He likes photography, and just being creative in general. He often plays with the Polaroid I gave him last year. During his visit, I thought, why not show him how to do more, particularly in a studio setting? I asked if he was up for it and being the inquisitive kid that he is, he did not hesitate to say yes.
Once in the studio, he made all of the creative decisions, albeit with a guiding hand. He chose the subject and where to place it, to use a stand or not, etc. I asked him, “Do you want window light and if so, how much?” He decided on his own. “Do you want to use strobe light?” The answer was yes. “More power or less?”, “How about a reflector?” and he would respond with answers on where to place the reflector and so on. It was all intuitive, but the decisions were his.
Then we went on to the camera and lens selection. I asked him, “Do you want a sharp focused photo or something soft-focused and a little less predictable?” He opted for the soft-focus, so I attached a Lensbaby Sweet 35 to my Sony a7 and set the ISO at 100.
I then asked him, “Do you want to get close and maybe a bit off-angle to the book, or do you want a straight and stable shot?” He chose to get close and off-angle. I said, “That’s a hand-held shot, with you probably sitting on the floor. Is that what you want to do?” The answer was a decisive yes. (Again, he is 6 and currently in a very direct communication phase.)
Next came creative decisions with the camera. “Do you want depth or shallow depth-of-field?” I’m not sure that he knows what that means exactly, but he chose shallow depth. I set the aperture for f/4 and told him that wide aperture meant shallow depth-of-field. Again, I’m not sure if he knew exactly what that meant, but he knows the word shallow, so I think he understood the basic concept.
Then he chose his color balance, which he decided by looking at the different options visible on the live view. As you can see, he chose fluorescent.
So, with the camera set up for 1/100 and he sitting where he wanted to be, I showed him how to focus manually with the Lensbaby. Then I told him to go ahead and shoot away. Several times he asked me to adjust the reflector, which was great, because I wanted him to understand the role light plays in photography. He even asked me to add more power to the Einstein once.

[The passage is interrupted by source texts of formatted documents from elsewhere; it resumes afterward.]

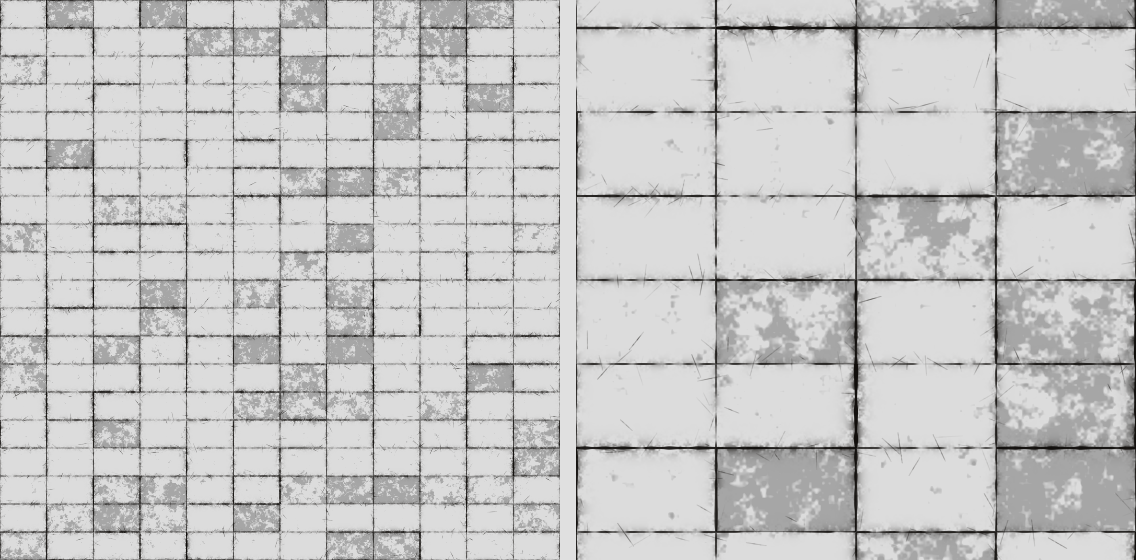
Left: the whole. Right: its middle third, enlarged.
This texture is drawn by a WebGL 1 fragment shader. Its source:

```glsl
precision highp float;
uniform vec2 u_resolution;

const vec2 GRID = vec2(12.0, 20.0);
const vec3 PAPER = vec3(0.862);
const vec3 INK = vec3(0.06, 0.05, 0.04);

float hash(vec2 cell, float seed) {
  vec3 q = fract(vec3(cell, seed * 7.3 + 1.7) * vec3(0.1031, 0.1137, 0.0973));
  q += dot(q, q.zyx + 31.32);
  return fract((q.x + q.y) * q.z);
}

// Value noise that wraps after a whole number of cells
float noise(vec2 uv, vec2 period, float seed) {
  vec2 p = uv * period;
  vec2 a = mod(floor(p), period);
  vec2 b = mod(a + 1.0, period);
  vec2 f = fract(p);
  f *= f * (3.0 - 2.0 * f);
  return mix(mix(hash(a, seed), hash(vec2(b.x, a.y), seed), f.x),
             mix(hash(vec2(a.x, b.y), seed), hash(b, seed), f.x), f.y);
}

float fbm(vec2 uv, float period, float seed) {
  float sum = 0.0, total = 0.0, amp = 1.0;
  for (int i = 0; i < 4; i++) {
    sum += amp * noise(uv, vec2(period), seed + float(i));
    total += amp;
    amp *= 0.9;
    period *= 2.0;
  }
  return sum / total;
}

// Distance to the nearest vertical (x) and horizontal (y) line
vec2 lineDistance(vec2 uv) {
  return abs(fract(uv * GRID + 0.5) - 0.5) / GRID;
}

// Short hair-thin scratches gathered along the grid lines
float scratches(vec2 uv, float seed, float px) {
  vec2 count = vec2(84.0, 100.0);
  vec2 home = floor(uv * count);
  float ink = 0.0;
  for (int y = -1; y <= 1; y++) {
    for (int x = -1; x <= 1; x++) {
      vec2 cell = home + vec2(float(x), float(y));
      vec2 id = mod(cell, count);
      vec2 center = (cell + vec2(hash(id, seed), hash(id, seed + 1.0))) / count;
      vec2 gap = lineDistance(center);
      float keep = step(hash(id, seed + 2.0), exp(-min(gap.x, gap.y) / 0.0028));
      float angle = 6.2832 * hash(id, seed + 3.0);
      float halfLength = mix(0.002, 0.009, hash(id, seed + 4.0));
      vec2 dir = vec2(cos(angle), sin(angle));
      vec2 rel = uv - center;
      float along = clamp(dot(rel, dir), -halfLength, halfLength);
      float stroke = 1.0 - smoothstep(0.0, 0.0003 + 0.6 * px, length(rel - dir * along));
      stroke *= 1.0 - 0.6 * abs(along) / halfLength;
      ink = max(ink, keep * stroke * mix(0.1, 0.6, hash(id, seed + 5.0)));
    }
  }
  return ink;
}

void main() {
  vec2 uv = gl_FragCoord.xy / u_resolution;
  float px = 1.0 / min(u_resolution.x, u_resolution.y);
  vec2 g = uv * GRID;
  vec2 tile = mod(floor(g), GRID);
  vec2 nearest = mod(floor(g + 0.5), GRID);
  vec2 gap = lineDistance(uv);
  float edge = min(gap.x, gap.y);

  // Stained tiles: two tones of fine mottling, heavier on a few
  float pick = hash(tile, 11.0);
  float stain = smoothstep(0.74, 1.0, pick);
  float stained = step(0.74, pick);
  float mottle = fbm(uv, 64.0, 20.0) + 0.12 * exp(-edge / 0.004);
  float level = mix(0.77, mix(0.56, 0.38, stain), stained);
  vec3 color = mix(PAPER, vec3(0.76), smoothstep(level - 0.05, level + 0.05, mottle));
  level += 0.08;
  color = mix(color, vec3(0.65), smoothstep(level - 0.06, level + 0.06, mottle));

  // Grime fringe, with its own weight for every edge
  vec2 weight = vec2(hash(vec2(nearest.x, tile.y), 31.0),
                     hash(vec2(tile.x, nearest.y), 32.0));
  weight = mix(weight * weight, vec2(1.0), 0.3 * stain);
  float grain = smoothstep(0.36, 0.68, fbm(uv, 110.0, 40.0));
  vec2 fringe = exp(-gap / mix(vec2(0.0016), vec2(0.003), weight));
  float grime = max(fringe.x * (0.3 + 0.7 * weight.x), fringe.y * (0.25 + 0.6 * weight.y));
  color = mix(color, INK, clamp(grime * grain, 0.0, 0.8));

  // Scratches
  float scratch = max(scratches(uv, 50.0, px), scratches(uv, 60.0, px));
  color = mix(color, INK, scratch * (0.4 + 0.6 * grain));

  // Slightly ragged grid lines
  vec2 wobble = vec2(noise(uv, vec2(180.0), 71.0), noise(uv, vec2(180.0), 72.0)) - 0.5;
  vec2 halfWidth = mix(vec2(0.0003), vec2(0.001, 0.0008), weight) + 0.0007 * wobble;
  vec2 line = 1.0 - smoothstep(halfWidth - 0.5 * px, halfWidth + 0.6 * px, gap);
  line *= mix(vec2(0.75), vec2(1.0), weight);
  color = mix(color, INK, max(line.x, line.y));

  gl_FragColor = vec4(color, 1.0);
}
```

Once he was satisfied with a shot, I showed him how to develop in Lightroom without being too technical. I was at the computer, but I kept it simple and let him make intuitive decisions in the moment. Technical proficiency wasn’t the point. I thought just letting him have fun and see the possibilities was the best way to introduce him to photo development. I even showed him metadata and told him that it’s his

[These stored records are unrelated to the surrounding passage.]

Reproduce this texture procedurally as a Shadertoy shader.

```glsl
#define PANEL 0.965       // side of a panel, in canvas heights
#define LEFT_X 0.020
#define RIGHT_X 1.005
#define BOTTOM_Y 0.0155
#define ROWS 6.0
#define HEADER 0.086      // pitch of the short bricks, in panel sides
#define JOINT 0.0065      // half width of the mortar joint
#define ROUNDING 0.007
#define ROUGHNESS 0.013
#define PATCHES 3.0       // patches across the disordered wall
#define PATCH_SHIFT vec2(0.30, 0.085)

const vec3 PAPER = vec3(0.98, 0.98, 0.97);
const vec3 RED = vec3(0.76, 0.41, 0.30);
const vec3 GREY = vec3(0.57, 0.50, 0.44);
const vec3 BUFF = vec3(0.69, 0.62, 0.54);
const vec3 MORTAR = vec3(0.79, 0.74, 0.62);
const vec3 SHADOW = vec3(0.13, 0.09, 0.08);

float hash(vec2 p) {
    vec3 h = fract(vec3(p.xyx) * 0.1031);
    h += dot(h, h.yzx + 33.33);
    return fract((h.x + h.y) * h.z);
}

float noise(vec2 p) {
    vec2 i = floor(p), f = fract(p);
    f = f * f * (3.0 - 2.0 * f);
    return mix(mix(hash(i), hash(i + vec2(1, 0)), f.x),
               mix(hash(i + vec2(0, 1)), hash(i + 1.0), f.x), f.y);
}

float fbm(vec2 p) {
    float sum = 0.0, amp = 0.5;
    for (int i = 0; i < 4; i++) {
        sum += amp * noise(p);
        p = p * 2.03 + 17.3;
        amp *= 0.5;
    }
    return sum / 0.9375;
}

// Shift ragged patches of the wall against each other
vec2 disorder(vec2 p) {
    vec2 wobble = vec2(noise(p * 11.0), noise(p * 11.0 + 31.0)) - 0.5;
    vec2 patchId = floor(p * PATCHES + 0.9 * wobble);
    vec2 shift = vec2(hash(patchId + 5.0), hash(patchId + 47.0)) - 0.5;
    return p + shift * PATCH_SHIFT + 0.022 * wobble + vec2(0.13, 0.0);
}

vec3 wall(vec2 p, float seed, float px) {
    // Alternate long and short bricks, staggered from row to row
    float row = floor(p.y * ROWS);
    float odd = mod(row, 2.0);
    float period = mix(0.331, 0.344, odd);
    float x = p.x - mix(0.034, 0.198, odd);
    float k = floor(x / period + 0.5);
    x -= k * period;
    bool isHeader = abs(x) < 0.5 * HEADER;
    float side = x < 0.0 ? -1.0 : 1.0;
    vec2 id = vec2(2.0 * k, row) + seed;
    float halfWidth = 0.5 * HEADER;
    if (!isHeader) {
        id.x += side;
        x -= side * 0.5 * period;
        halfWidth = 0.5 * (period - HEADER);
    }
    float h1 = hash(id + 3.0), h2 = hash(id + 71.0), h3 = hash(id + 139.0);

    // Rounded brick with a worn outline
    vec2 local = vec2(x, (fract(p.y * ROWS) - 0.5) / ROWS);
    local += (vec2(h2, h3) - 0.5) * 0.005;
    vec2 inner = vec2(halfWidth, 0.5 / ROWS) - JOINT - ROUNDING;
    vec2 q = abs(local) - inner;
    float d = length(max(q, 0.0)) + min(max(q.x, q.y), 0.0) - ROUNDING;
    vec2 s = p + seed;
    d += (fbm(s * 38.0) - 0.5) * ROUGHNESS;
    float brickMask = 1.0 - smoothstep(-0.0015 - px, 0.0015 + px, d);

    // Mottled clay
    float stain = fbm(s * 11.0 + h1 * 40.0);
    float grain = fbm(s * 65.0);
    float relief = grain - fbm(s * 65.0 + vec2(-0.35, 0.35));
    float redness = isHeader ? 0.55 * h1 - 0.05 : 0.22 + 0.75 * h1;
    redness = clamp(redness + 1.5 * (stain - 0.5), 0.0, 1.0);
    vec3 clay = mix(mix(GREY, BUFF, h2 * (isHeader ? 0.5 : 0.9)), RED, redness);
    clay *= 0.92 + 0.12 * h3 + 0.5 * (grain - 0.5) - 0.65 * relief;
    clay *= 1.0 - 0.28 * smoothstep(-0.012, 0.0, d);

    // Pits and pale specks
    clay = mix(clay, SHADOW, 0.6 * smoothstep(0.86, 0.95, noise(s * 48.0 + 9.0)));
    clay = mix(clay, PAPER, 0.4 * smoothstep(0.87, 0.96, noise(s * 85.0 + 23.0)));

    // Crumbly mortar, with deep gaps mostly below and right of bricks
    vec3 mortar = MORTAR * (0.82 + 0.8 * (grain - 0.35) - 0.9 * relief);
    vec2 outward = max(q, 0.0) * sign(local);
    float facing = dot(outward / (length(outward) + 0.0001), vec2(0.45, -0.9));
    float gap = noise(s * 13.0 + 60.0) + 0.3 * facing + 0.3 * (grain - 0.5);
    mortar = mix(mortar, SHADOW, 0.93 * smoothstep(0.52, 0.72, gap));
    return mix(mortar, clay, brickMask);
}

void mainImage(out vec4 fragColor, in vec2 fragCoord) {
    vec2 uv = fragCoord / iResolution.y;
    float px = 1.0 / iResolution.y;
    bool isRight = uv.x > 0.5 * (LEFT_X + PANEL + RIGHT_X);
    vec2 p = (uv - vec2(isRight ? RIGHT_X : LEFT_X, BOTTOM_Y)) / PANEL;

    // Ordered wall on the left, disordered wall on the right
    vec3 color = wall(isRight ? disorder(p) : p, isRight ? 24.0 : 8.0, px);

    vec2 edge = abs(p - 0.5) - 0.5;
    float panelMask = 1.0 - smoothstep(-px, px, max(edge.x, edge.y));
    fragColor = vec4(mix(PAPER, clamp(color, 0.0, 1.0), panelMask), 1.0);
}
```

So there you have it. I was basically an assistant to a 6 year-old kid. The whole thing took about 30 minutes. I trusted him with the camera (wear the strap, please) and he understood that it wasn’t a toy and it should be handled carefully. I let him know what the options were and then I let him make the choice of subject, lighting, etc. I did not contradict or second guess his decisions.

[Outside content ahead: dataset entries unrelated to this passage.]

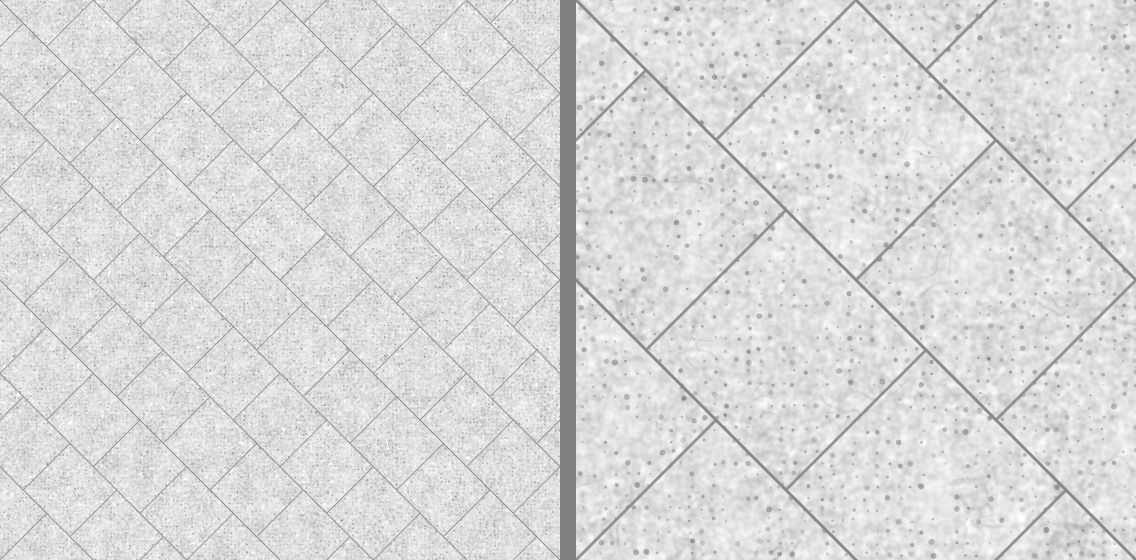
Left: the whole. Right: its middle third, enlarged.
Reproduce this texture procedurally as a WebGL 1 fragment shader.

```glsl
precision highp float;
// Pale grey stone paving: square slabs laid diagonally in a half running bond.
// Each slab gets its own patch of clouded, speckled stone from gradient noise
// and scattered pits; thin grey joints are drawn from line distances.

uniform vec2 u_resolution;

#define SLABS 6.0            // slab rows crossing each canvas edge
#define JOINT_WIDTH 0.0017   // in canvas units
#define JOINT_GREY 0.53
#define STONE_GREY 0.876
#define TONE_VARIATION 0.012 // brightness spread between slabs
#define CLOUD_AMOUNT 0.055
#define GRAIN_AMOUNT 0.105
#define VEIN_DEPTH 0.06
#define PIT_CELLS 150.0      // pit grid cells per canvas width
#define PIT_DENSITY 0.48
#define PIT_DEPTH 0.24

float hash(vec2 p) {
  vec3 q = fract(p.xyx * vec3(0.1031, 0.1030, 0.0973));
  q += dot(q, q.yzx + 33.33);
  return fract((q.x + q.y) * q.z);
}

float cornerGradient(vec2 cell, vec2 offset) {
  float angle = 6.28318 * hash(cell);
  return dot(vec2(cos(angle), sin(angle)), offset);
}

float gradientNoise(vec2 p) {
  vec2 i = floor(p), f = p - i;
  vec2 w = f * f * f * (f * (f * 6.0 - 15.0) + 10.0);
  vec2 e = vec2(1.0, 0.0);
  float low = mix(cornerGradient(i, f), cornerGradient(i + e, f - e), w.x);
  float high = mix(cornerGradient(i + e.yx, f - e.yx),
                   cornerGradient(i + 1.0, f - 1.0), w.x);
  return mix(low, high, w.y);
}

// Darkening by small round pits, one candidate per grid cell
float pits(vec2 p, float pixel, float density) {
  vec2 cell = floor(p * PIT_CELLS);
  vec2 jitter = vec2(hash(cell + 17.3), hash(cell + 41.7));
  vec2 center = 0.5 + 0.34 * (jitter - 0.5);
  float size = hash(cell + 73.1);
  float radius = mix(0.10, 0.27, size * size);
  float d = length(fract(p * PIT_CELLS) - center);
  float soft = 0.6 * pixel * PIT_CELLS;
  float cover = 1.0 - smoothstep(radius - soft, radius + soft, d);
  float depth = PIT_DEPTH * mix(0.4, 1.0, hash(cell + 5.9));
  return cover * depth * step(hash(cell), density);
}

float stone(vec2 p, float pixel) {
  // Soft blotches
  float broad = gradientNoise(p * 27.0);
  float blotch = gradientNoise(p * 61.0 + 8.0);
  float shade = CLOUD_AMOUNT * (broad + 0.8 * blotch);

  // Fine grain, a little rougher in the darker blotches
  float grain = gradientNoise(p * 165.0) + 0.75 * gradientNoise(p * 310.0);
  shade += GRAIN_AMOUNT * grain * (1.0 - 0.5 * broad);

  // Short curled veins and pale flecks
  vec2 bend = vec2(blotch, gradientNoise(p * 48.0 + 31.0));
  float vein = abs(gradientNoise(p * 52.0 + 1.4 * bend));
  float veinMask = smoothstep(0.08, 0.3, gradientNoise(p * 34.0 + 19.0));
  shade -= VEIN_DEPTH * veinMask * (1.0 - smoothstep(0.03, 0.12, vein));
  shade += 0.05 * smoothstep(0.25, 0.5, gradientNoise(p * 95.0 + 3.0));

  return shade - pits(p, pixel, PIT_DENSITY - 0.3 * broad);
}

float jointCover(float d, float pixel) {
  float halfWidth = 0.5 * JOINT_WIDTH;
  float soft = 0.6 * pixel;
  float cover = 1.0 - smoothstep(halfWidth - soft, halfWidth + soft, d);
  return cover * min(1.0, JOINT_WIDTH / pixel);
}

void main() {
  vec2 uv = gl_FragCoord.xy / u_resolution;
  float pixel = 1.0 / min(u_resolution.x, u_resolution.y);

  // Diagonal axes: x along a row, y across rows; even rows shift by half
  vec2 q = vec2(uv.x, 1.0 - uv.y);
  vec2 grid = SLABS * vec2(q.x + q.y, q.y - q.x);
  float row = floor(grid.y);
  float shift = 0.5 * (1.0 - mod(row, 2.0));
  float column = floor(grid.x - shift);
  vec2 local = vec2(grid.x - shift - column, grid.y - row);

  // Slab center wrapped at the canvas edges so the paving tiles
  vec2 center = vec2(column + shift, row) + 0.5;
  vec2 id = vec2(center.x - center.y, center.x + center.y) * 2.0;
  id = floor(mod(id + 0.5, 4.0 * SLABS));
  vec2 seed = 7.0 * vec2(hash(id + 2.0), hash(id + 57.0)) + 1.0;
  vec2 fromCenter = local - 0.5;
  vec2 p = vec2(fromCenter.x - fromCenter.y, fromCenter.x + fromCenter.y);
  p = p / (2.0 * SLABS) + seed;

  float grey = STONE_GREY + TONE_VARIATION * (hash(id + 91.0) - 0.5);
  grey += stone(p, pixel);

  // Long joints run unbroken and are a touch stronger than the cross joints
  vec2 edge = min(local, 1.0 - local) / (SLABS * sqrt(2.0));
  float joint = max(jointCover(edge.y, pixel), 0.88 * jointCover(edge.x, pixel));
  grey = mix(grey, JOINT_GREY, joint);

  gl_FragColor = vec4(vec3(clamp(grey, 0.0, 1.0)), 1.0);
}
```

I’m sure there are other ways of teaching photography to youngsters, and if he were older, things might have been more technical. If anything, my goal was to show him there is technology and light available, natural or artificial, that can bring his vision to life.
As for the book? I don’t know. He is 6, after all, and I’m just happy that he enjoys reading.